Ricks played a key a role in seeing Remington Park brought to life. Now that it existed, his operation would quickly assume the role as the track’s top owner. He was the leading Oklahoma owner after the inaugural season in 1988 and then won his first overall owners title in 1989 by winning both the Spring and Fall Seasons with 11 and 12 wins respectively. Among his top horses were stakes winners and fan favorites, Polly’s Rumor, Prom Queen, Plum Twist and Ben’s Lunch.

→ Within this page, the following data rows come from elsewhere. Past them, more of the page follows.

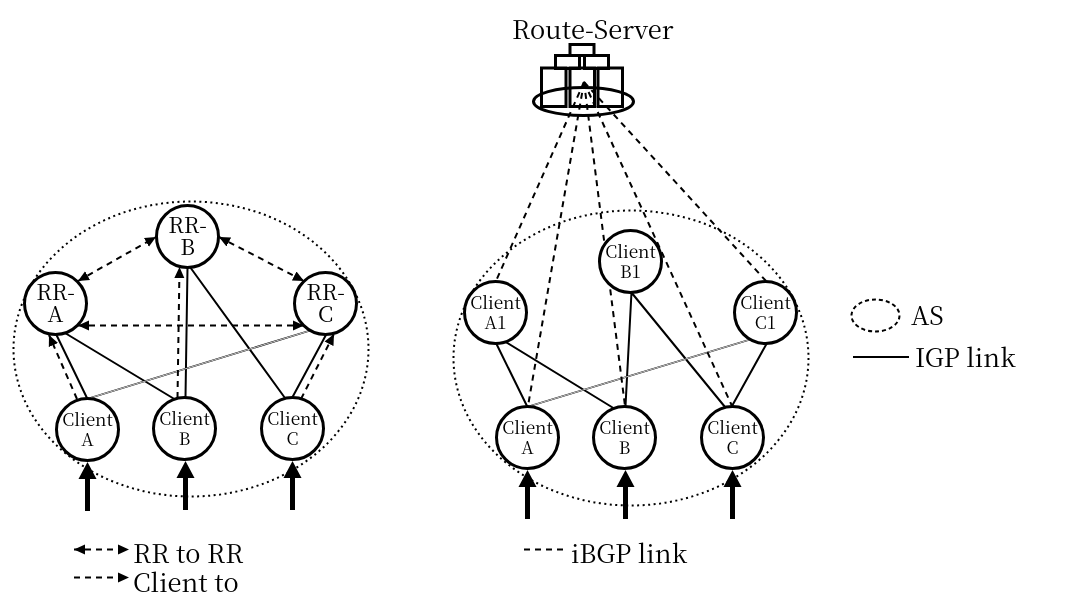
<!DOCTYPE html>
<html lang="en">
<head>
<meta charset="utf-8">
<title>Route reflectors and route server</title>
<style>
:root { --ink: #000; --paper: #fff; }
* { box-sizing: border-box; margin: 0; }
html, body { overflow: hidden; background: var(--paper); }
.diagram { position: relative; width: 1090px; height: 601px; overflow: hidden; background: var(--paper); color: var(--ink); font-family: "Noto Serif CJK JP", "Noto Serif", serif; font-weight: 400; }
.layer { position: absolute; left: 0; top: 0; }
.node { position: absolute; left: calc(var(--x) * 1px - 32px); top: calc(var(--y) * 1px - 32.5px); display: flex; flex-direction: column; justify-content: center; width: 65px; height: 65px; border: 3px solid var(--ink); border-radius: 50%; background: var(--paper); text-align: center; white-space: nowrap; }
.client { padding-bottom: 1px; font-size: 17.3px; line-height: 20px; }
.reflector { padding-bottom: 3px; font-size: 22px; line-height: 22px; }
.label { position: absolute; font-size: 25.5px; font-weight: 400; line-height: 30px; white-space: nowrap; }
.title { left: 512px; top: 13px; }
.key-rr { left: 133px; top: 537px; }
.key-client { left: 133px; top: 566px; }
.key-ibgp { left: 571px; top: 537px; }
.key-as { left: 911px; top: 299px; }
.key-igp { left: 915px; top: 341px; }
.line { fill: none; stroke: var(--ink); stroke-width: 2; }
.dashed { stroke-dasharray: 6 5; }
.dotted { stroke-dasharray: 2 3.5; }
.double { stroke-width: 1.8; }
.core { stroke: var(--paper); stroke-width: 0.8; }
.outline { stroke-width: 3; }
.feed { stroke-width: 5; }
</style>
</head>
<body>
<main class="diagram">
  <svg class="layer" width="1090" height="601" viewBox="0 0 1090 601" role="img" aria-label="Links between route reflectors, route server and clients">
    <defs>
      <marker id="tip" markerUnits="userSpaceOnUse" markerWidth="12" markerHeight="12" refX="11" refY="6" orient="auto-start-reverse"><path d="M0 1L11 6L0 11Z"/></marker>
      <g id="feed-arrow"><path class="line feed" d="M0 49V15"/><path d="M0 0L9 17H-9Z"/></g>
    </defs>
    <g class="line dotted">
      <ellipse cx="191" cy="349" rx="177.5" ry="147.5"/>
      <ellipse cx="631" cy="358" rx="177.5" ry="147.5"/>
    </g>
    <g class="line">
      <path d="M56 334L87 398M65 333L176 400M187.500 268L185.500 397M190 267L285 398M327 333L292 398"/>
      <path d="M496 343L527 406M504 341L615 409M631.500 292L625.500 406M631 292L725 407M767 343L732 406"/>
      <path class="double" d="M90 398L312 330M530 406L752 339"/>
      <path class="core" d="M90 398L312 330M530 406L752 339"/>
    </g>
    <g class="line dashed">
      <path d="M78 281L156 237" marker-start="url(#tip)" marker-end="url(#tip)"/>
      <path d="M219 237L304 281" marker-start="url(#tip)" marker-end="url(#tip)"/>
      <path d="M77 399L49 335" marker-end="url(#tip)"/>
      <path d="M177.500 398L179.500 267" marker-end="url(#tip)"/>
      <path d="M301 399L334 334" marker-end="url(#tip)"/>
      <path d="M74 549.500H129" marker-start="url(#tip)" marker-end="url(#tip)"/>
      <path d="M74 577.500H129" marker-end="url(#tip)"/>
      <path d="M524 549.500H567"/>
    </g>
    <use href="#feed-arrow" x="87.500" y="462"/>
    <use href="#feed-arrow" x="185.500" y="461"/>
    <use href="#feed-arrow" x="292.500" y="461"/>
    <use href="#feed-arrow" x="527.500" y="470"/>
    <use href="#feed-arrow" x="625.500" y="470"/>
    <use href="#feed-arrow" x="732.500" y="470"/>
    <ellipse class="line" stroke-dasharray="4 3" cx="875.500" cy="315.500" rx="24" ry="16"/>
    <path class="line" d="M853 357H909"/>
    <g class="line outline">
      <rect x="570" y="44.500" width="24" height="11"/>
      <rect x="555.500" y="55.500" width="24" height="13"/>
      <rect x="584.500" y="55.500" width="24" height="13"/>
      <rect x="541.500" y="68" width="24.500" height="38.500"/>
      <rect x="570" y="68" width="24.500" height="38.500"/>
      <rect x="598" y="68" width="24.500" height="38.500"/>
      <ellipse cx="583.500" cy="101.500" rx="50" ry="14"/>
    </g>
    <g class="line dashed">
      <path d="M584 82L496 281"/>
      <path d="M584 82L528 406"/>
      <path d="M584 82L625 406"/>
      <path d="M584 82L732 406"/>
      <path d="M584 82L766 281"/>
    </g>
  </svg>

  <section aria-label="Route reflector topology">
    <div class="node reflector" style="--x:55;--y:303.500"><span>RR-</span><span>A</span></div>
    <div class="node reflector" style="--x:187;--y:236.500"><span>RR-</span><span>B</span></div>
    <div class="node reflector" style="--x:325;--y:303.500"><span>RR-</span><span>C</span></div>
    <div class="node client" style="--x:87;--y:429.500"><span>Client</span><span>A</span></div>
    <div class="node client" style="--x:184;--y:428.500"><span>Client</span><span>B</span></div>
    <div class="node client" style="--x:292;--y:428.500"><span>Client</span><span>C</span></div>
  </section>

  <svg class="layer" width="400" height="400" viewBox="0 0 400 400" aria-hidden="true">
    <path class="line dashed" d="M78 325.500H304" marker-start="url(#tip)" marker-end="url(#tip)"/>
  </svg>

  <section aria-label="Route server topology">
    <div class="node client" style="--x:495;--y:312.500"><span>Client</span><span>A1</span></div>
    <div class="node client" style="--x:630;--y:261.500"><span>Client</span><span>B1</span></div>
    <div class="node client" style="--x:765;--y:312.500"><span>Client</span><span>C1</span></div>
    <div class="node client" style="--x:527;--y:437.500"><span>Client</span><span>A</span></div>
    <div class="node client" style="--x:624;--y:437.500"><span>Client</span><span>B</span></div>
    <div class="node client" style="--x:732;--y:437.500"><span>Client</span><span>C</span></div>
  </section>

  <h1 class="label title">Route-Server</h1>
  <p class="label key-rr">RR to RR</p>
  <p class="label key-client">Client to</p>
  <p class="label key-ibgp">iBGP link</p>
  <p class="label key-as">AS</p>
  <p class="label key-igp">IGP link</p>
</main>
</body>
</html>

Trainer Steve Hobby had the charge of conditioning the horses put in his care by Ricks and they made a formidable team for the first nine years in Remington Park history. Ricks would win seven leading-owner titles through the 1996 Fall Season, posting a personal high of 16 wins twice when his horses earned him the title in both the Spring and Fall Seasons of 1993.
The leading owner title for the 1996 Fall Season would be the final Remington Park championship run for Ricks who passed suddenly on December 18 that year. He had won 168 races at Remington Park and at the time of his death was the only owner in the track’s history to have won more than 100 races. His horses won 22% of their starts and finished in the top three an astounding 55% of the time.
His legacy of winning and commitment to Oklahoma Thoroughbred racing is honored to this day at Remington Park as the leading owner title is named the Ran Ricks, Jr. Award.